In summary, the mean TSR of all registered pulmonary TB patients was 83.4% which though high, did not meet the WHO target for TSR; this was significantly affected by the year in which the patient started treatment, HIV status, category of TB, and the treatment center where the patient was receiving treatment. We recommend reinforcing completeness and accuracy of data entry, particularly in the recording of HIV test results and treatment determination. Standard operating procedures could be developed to assist with this activity. In addition, government- and private-based treatment centers should study the managerial strategies for handling TB cases from the faith-based center and try to implement them. Sensitization on the prevention of HIV/AIDS should be reinforced so as to have a lesser number of HIV-infected cases and hence a better TB treatment outcome.

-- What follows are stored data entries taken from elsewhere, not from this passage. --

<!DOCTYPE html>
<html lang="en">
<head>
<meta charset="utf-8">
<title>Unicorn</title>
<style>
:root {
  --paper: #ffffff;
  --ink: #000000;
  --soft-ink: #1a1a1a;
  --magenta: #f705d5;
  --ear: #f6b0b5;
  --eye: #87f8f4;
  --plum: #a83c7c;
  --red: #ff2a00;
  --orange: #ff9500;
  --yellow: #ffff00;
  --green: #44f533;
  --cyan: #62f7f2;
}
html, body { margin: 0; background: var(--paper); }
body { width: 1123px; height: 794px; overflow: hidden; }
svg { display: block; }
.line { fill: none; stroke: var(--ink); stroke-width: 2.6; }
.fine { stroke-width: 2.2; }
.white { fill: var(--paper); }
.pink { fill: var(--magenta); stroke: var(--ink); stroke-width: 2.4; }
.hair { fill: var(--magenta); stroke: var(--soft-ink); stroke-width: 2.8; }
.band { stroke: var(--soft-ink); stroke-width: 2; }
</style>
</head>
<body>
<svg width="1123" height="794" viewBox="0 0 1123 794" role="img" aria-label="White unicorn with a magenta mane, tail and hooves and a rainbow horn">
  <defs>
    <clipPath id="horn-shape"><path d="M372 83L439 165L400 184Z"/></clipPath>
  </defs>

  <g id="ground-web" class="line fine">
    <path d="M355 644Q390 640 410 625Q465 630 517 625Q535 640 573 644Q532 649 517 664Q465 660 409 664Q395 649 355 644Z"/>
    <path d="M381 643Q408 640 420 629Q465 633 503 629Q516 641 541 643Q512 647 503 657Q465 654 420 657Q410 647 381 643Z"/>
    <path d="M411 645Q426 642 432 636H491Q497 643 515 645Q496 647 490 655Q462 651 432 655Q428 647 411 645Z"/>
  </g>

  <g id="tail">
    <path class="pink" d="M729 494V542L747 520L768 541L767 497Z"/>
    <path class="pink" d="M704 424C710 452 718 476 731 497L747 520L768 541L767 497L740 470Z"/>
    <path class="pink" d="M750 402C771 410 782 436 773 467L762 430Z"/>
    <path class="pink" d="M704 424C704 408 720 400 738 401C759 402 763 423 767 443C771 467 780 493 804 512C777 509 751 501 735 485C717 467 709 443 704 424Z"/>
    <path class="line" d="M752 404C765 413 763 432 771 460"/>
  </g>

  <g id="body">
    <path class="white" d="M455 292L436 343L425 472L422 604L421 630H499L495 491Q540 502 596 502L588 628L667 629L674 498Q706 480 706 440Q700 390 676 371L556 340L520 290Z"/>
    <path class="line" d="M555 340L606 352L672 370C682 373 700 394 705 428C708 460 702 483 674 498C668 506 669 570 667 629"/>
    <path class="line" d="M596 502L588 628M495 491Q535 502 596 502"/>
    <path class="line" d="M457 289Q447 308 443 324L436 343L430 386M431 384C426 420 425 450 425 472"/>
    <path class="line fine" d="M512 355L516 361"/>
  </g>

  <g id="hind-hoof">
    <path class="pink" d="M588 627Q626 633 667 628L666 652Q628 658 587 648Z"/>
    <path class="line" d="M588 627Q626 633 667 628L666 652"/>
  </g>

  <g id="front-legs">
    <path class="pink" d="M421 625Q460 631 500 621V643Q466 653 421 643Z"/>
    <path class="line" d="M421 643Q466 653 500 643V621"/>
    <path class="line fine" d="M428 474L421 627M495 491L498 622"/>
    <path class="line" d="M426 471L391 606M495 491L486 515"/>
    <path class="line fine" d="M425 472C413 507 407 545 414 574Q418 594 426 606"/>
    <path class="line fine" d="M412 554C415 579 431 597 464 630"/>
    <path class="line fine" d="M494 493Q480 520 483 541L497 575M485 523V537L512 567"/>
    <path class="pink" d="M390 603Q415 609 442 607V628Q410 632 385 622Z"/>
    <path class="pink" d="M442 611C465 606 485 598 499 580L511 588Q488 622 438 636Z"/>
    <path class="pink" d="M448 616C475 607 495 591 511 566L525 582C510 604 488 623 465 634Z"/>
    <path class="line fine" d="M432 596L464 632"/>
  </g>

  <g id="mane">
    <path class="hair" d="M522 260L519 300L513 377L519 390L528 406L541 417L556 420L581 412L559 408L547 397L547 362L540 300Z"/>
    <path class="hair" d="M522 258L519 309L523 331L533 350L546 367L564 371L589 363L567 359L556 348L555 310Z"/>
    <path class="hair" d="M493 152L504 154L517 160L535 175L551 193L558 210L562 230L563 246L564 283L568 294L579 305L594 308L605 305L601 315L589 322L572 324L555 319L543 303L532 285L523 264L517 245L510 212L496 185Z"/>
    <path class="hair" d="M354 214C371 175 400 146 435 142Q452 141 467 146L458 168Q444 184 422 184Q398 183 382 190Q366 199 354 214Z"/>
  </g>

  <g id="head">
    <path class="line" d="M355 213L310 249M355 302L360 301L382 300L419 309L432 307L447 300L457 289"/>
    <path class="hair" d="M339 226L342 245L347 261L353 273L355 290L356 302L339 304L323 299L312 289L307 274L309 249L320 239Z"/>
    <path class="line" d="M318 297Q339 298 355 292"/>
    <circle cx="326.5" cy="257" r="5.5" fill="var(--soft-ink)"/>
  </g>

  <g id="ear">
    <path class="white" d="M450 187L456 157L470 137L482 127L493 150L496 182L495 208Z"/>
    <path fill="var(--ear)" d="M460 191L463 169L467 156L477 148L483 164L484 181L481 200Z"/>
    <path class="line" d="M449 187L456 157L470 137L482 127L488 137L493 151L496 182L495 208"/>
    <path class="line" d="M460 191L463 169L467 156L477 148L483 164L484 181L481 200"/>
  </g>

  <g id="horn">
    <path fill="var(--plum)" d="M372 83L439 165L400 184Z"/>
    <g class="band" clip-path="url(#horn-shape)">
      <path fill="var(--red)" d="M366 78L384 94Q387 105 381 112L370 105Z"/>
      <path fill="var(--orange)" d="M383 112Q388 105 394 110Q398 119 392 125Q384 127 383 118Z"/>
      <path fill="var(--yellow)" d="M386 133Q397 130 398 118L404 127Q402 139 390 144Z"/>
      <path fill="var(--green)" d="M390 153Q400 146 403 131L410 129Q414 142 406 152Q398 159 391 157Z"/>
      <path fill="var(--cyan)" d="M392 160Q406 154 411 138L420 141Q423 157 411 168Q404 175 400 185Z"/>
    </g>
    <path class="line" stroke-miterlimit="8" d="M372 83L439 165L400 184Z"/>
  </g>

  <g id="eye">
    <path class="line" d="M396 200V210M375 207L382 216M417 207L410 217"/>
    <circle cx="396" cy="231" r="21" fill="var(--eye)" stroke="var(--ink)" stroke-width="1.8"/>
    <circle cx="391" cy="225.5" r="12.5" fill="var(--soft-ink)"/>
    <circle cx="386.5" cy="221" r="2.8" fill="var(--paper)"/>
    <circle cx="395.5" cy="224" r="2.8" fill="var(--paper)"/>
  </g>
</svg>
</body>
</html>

Financial support and sponsorship
Conflicts of interest
There are no conflicts of interest.
| References|| |
World Health Organization. TB – A Global Emergency. Geneva: WHO; 1994.
World Health Organization. Global Tuberculosis Control: Surveillance, Planning and Financing. WHO Report. WHO/HTM/TB/2008.393. Geneva, Switzerland: WHO; 2008.
World Health Organization. Global Tuberculosis Control: Epidemiology, Strategy, Financing: WHO Report 2009b (who/htm/tb/2009.411). Geneva, Switzerland: WHO; 2009b.
Dye C, Watt CJ, Bleed DM, Hosseini SM, Raviglione MC. Evolution of tuberculosis control and prospects for reducing tuberculosis incidence, prevalence, and deaths globally. JAMA 2005;293:2767-75.
Getahun B, Ameni G, Medhin G, Biadgilign S. Treatment outcome of tuberculosis patients under directly observed treatment in Addis Ababa, Ethiopia. Braz J Infect Dis 2013;17:521-8.
Alobu I, Oshi DC, Oshi SN, Ukwaja KN. Profile and determinants of treatment failure among smear-positive pulmonary tuberculosis patients in Ebonyi, Southeastern Nigeria. Int J Mycobacteriol 2014;3:127-31. [Full text]
Tessema B, Muche A, Bekele A, Reissig D, Emmrich F, Sack U, et al.
Treatment outcome of tuberculosis patients at Gondar University Teaching Hospital, Northwest Ethiopia. A five – Year retrospective study. BMC Public Health 2009;9:371.
Worku S, Derbie A, Mekonnen D, Biadglegne F. Treatment outcomes of tuberculosis patients under directly observed treatment short-course at debre tabor general hospital, Northwest Ethiopia: Nine-years retrospective study. Infect Dis Poverty 2018;7:16.
Tafess K, Mengistu B, Woldeyohannes D, Sisay S. Determining treatment outcome of smear-positive pulmonary tuberculosis cases in afar regional state, Ethiopia: A retrospective facility based study. Int J Mycobacteriol 2016;5:164-9. [Full text]
Babatunde AO, Elegbede EO, Ayodele M, Fadare JO, Isinjaye AO, Ibirongbe DO, et al
. Factors affecting treatment outcomes of tuberculosis in a tertiary health center in Southwestern Nigeria. IJHSS 2013;4:209-18.
Melese A, Zeleke B, Ewnete B. Treatment outcome and associated factors among tuberculosis patients in debre tabor, Northwestern Ethiopia: A retrospective study. Tuberc Res Treat 2016;2016:1354356.
Bhagat MV, Gattani LP. Factors affecting tuberculosis retreatment and defaults in Nanded, India. Southeast Asian J Trop Med Public Health 2010;41:1153-7.
Mekonnen D, Derbie A, Desalegn E. TB/HIV co-infections and associated factors among patients on directly observed treatment short course in Northeastern Ethiopia: A 4 years retrospective study. BMC Res Notes 2015;8:666.
Pawlowski A, Jansson M, Sköld M, Rottenberg ME, Källenius G. Tuberculosis and HIV co-infection. PLoS Pathog 2012;8: e1002464.
[Figure 1], [Figure 2]
[Table 1], [Table 2], [Table 3]